Sikyonia, Sikyon, AR stater ca. 350-330 BCE

Located in the northern part of the Peloponnesus, the city of Sikyon was known for its various industries, such as pottery, sculpture, and bronze work. It was also frequently involved in the conflicts of its neighbors, such as Thebes, Sparta, Corinth, Athens, and Theos. During the Peloponnesian War, it was the main mint of the anti-Athenian state governments. It issued a large number of coins, which were then melted down to finance their continued conquests.

The city of Sikyon was also known for its various industries, such as pottery, sculpture, and bronze work. It was the cradle of western art, as well as the location of some of the most prominent schools that produced great sculptors, such as Polykleitos and Lysippos.

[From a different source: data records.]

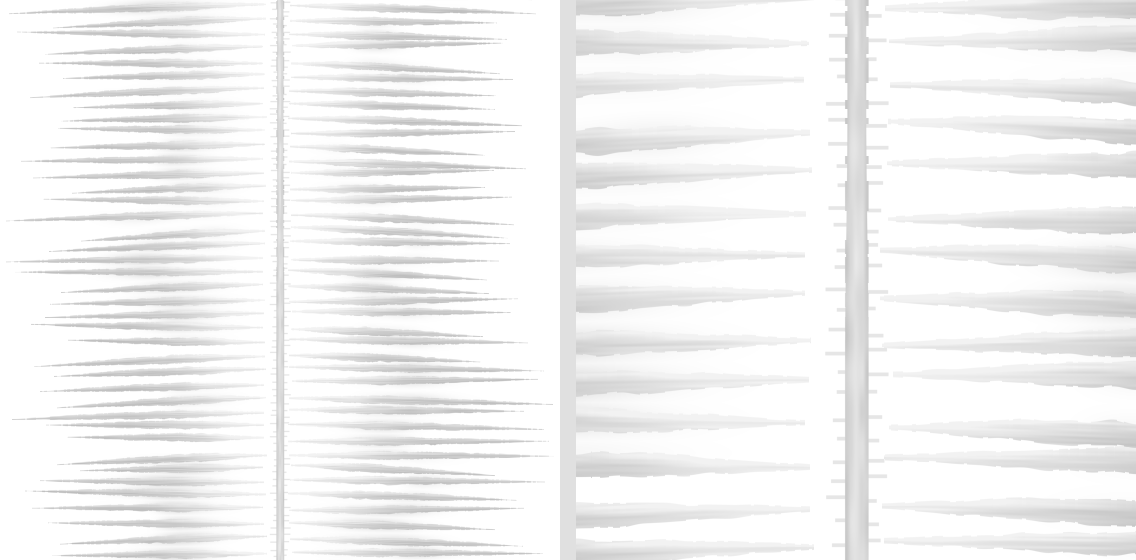
Left: the whole. Right: its middle third, enlarged.
A Shadertoy shader for this pattern:

```glsl
// A pale grey feather: a thin upright shaft with forty tapered barbs on each side.
// Every barb is a bent, tapering stroke in a jittered row; hashes vary its length
// and droop, while stretched value noise gives ragged edges and lengthwise streaks.

float hash(vec2 p) {
    vec3 q = fract(vec3(p.xyx) * 0.1031);
    q += dot(q, q.yzx + 33.33);
    return fract((q.x + q.y) * q.z);
}

float noise(vec2 p) {
    vec2 i = floor(p), f = fract(p);
    f = f * f * (3.0 - 2.0 * f);
    return mix(mix(hash(i), hash(i + vec2(1, 0)), f.x),
               mix(hash(i + vec2(0, 1)), hash(i + vec2(1, 1)), f.x), f.y);
}

// Grey level of one barb at uv, white outside it.
float barb(vec2 uv, float row, float side, float px) {
    vec2 id = vec2(row + 17.0, side * 40.0 + 91.0);
    float root = (side < 0.0 ? 0.023 : 0.014) + 0.008 * hash(id + 3.1);
    float tip = mix(0.345, 0.482, hash(id + 7.7));
    float s = (side * (uv.x - 0.5) - root) / (tip - root);
    if (s < 0.0 || s > 1.02) return 1.0;

    // Bent centre line; most tips droop a little.
    float droop = mix(-0.006, 0.019, hash(id + 12.3));
    float rootY = (row + 0.5 + 0.35 * (hash(id) - 0.5)) / 40.0;
    float d = uv.y - rootY - 0.003 + droop * pow(s, 1.3);

    // Long taper towards the tip, thin thread at the root, ragged edge.
    float width = 0.0082 * smoothstep(-0.12, 0.42, s) * (1.0 - pow(min(s, 1.0), 2.1));
    width *= 0.82 + 0.36 * noise(vec2(uv.x * 75.0, row * 5.0 + sign(d) * 2.0));
    width += 0.0006 * step(0.35, noise(vec2(uv.x * 260.0, row * 9.0)));
    float cover = smoothstep(-px, px, width - abs(d));

    // Light upper edge and root, darker underside and outer part.
    float across = d / max(width, 0.0005);
    float grey = mix(0.93, 0.775, smoothstep(0.0, 0.58, s));
    grey += 0.09 * smoothstep(-0.25, 0.9, across);
    grey += 0.07 * (noise(vec2(uv.x * 22.0 + row * 3.0, d * 650.0 + side * 30.0)) - 0.5);
    grey = clamp(grey, 0.74, 0.95);

    // Soft shade spilling into the gap around the middle of the barb.
    float patchy = smoothstep(0.35, 0.85, noise(vec2(uv.x * 9.0 + side, uv.y * 14.0)));
    float spill = 0.16 * patchy * exp(-pow((s - 0.43) / 0.17, 2.0))
                * exp(-pow(d / 0.011, 2.0));
    return mix(1.0 - spill, grey, cover);
}

// Grey level of the shaft and the short ticks beside it.
float shaft(vec2 uv, float px) {
    float x = uv.x - 0.5005;
    float beaded = smoothstep(0.45, 0.6, uv.y);
    float nick = 0.0014 * beaded * step(0.5, noise(vec2(4.0, uv.y * 210.0)));
    float cover = smoothstep(-px, px, 0.0070 - nick - abs(x));
    float grey = 0.85 + 0.07 * (noise(vec2(x * 320.0, uv.y * 45.0)) - 0.5);
    grey -= 0.05 * smoothstep(0.0035, 0.0065, abs(x));
    grey += 0.035 * smoothstep(0.004, 0.0, abs(x + 0.001));

    float side = sign(x);
    float row = floor(uv.y * 80.0);
    float dy = (fract(uv.y * 80.0) - 0.3 - 0.4 * hash(vec2(row, side + 5.0))) / 80.0;
    float reach = 0.011 + 0.008 * hash(vec2(row + 9.0, side + 2.0));
    float tick = smoothstep(-px, px, 0.0011 - abs(dy))
               * smoothstep(-px, px, reach - abs(x));
    return mix(1.0 - 0.10 * tick, grey, cover);
}

void mainImage(out vec4 fragColor, in vec2 fragCoord) {
    vec2 uv = fragCoord / iResolution.xy;
    float px = 0.75 / iResolution.y;
    float side = uv.x < 0.5 ? -1.0 : 1.0;

    // Nearby rows may overlap because of droop and jitter; keep the darkest.
    float grey = shaft(uv, px);
    float row = floor(uv.y * 40.0);
    for (float k = -2.0; k <= 2.0; k++) {
        grey = min(grey, barb(uv, row + k, side, px));
    }
    fragColor = vec4(vec3(grey), 1.0);
}
```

In 334 BCE, Alexander the Great asked for the help of mercenaries from the Peloponnese. These individuals were reportedly paid out as a signing bonus, and they were supposedly buried in order to keep them safe. Unfortunately, many of these individuals never returned. This explains why many of these types of coins still exist today. The stater depicted a mythical creature known as a chimera, which is a fire-breathing monster that has the head of a goat and the tail of a snake. It was reportedly killed by Bellerophon with the help of Apollo. This type of coin also appeared on most of the city’s major coins.

The dove is depicted on the reverse, and it represents the city’s main emblem and spirit. In antiquity, it was believed that doves were good, peaceful, and kind animals. Romans and Greeks also believed that these animals represented devotion and love, and they were the sacred creatures of multiple goddesses. This coin’s iconography was a depiction of peace and war.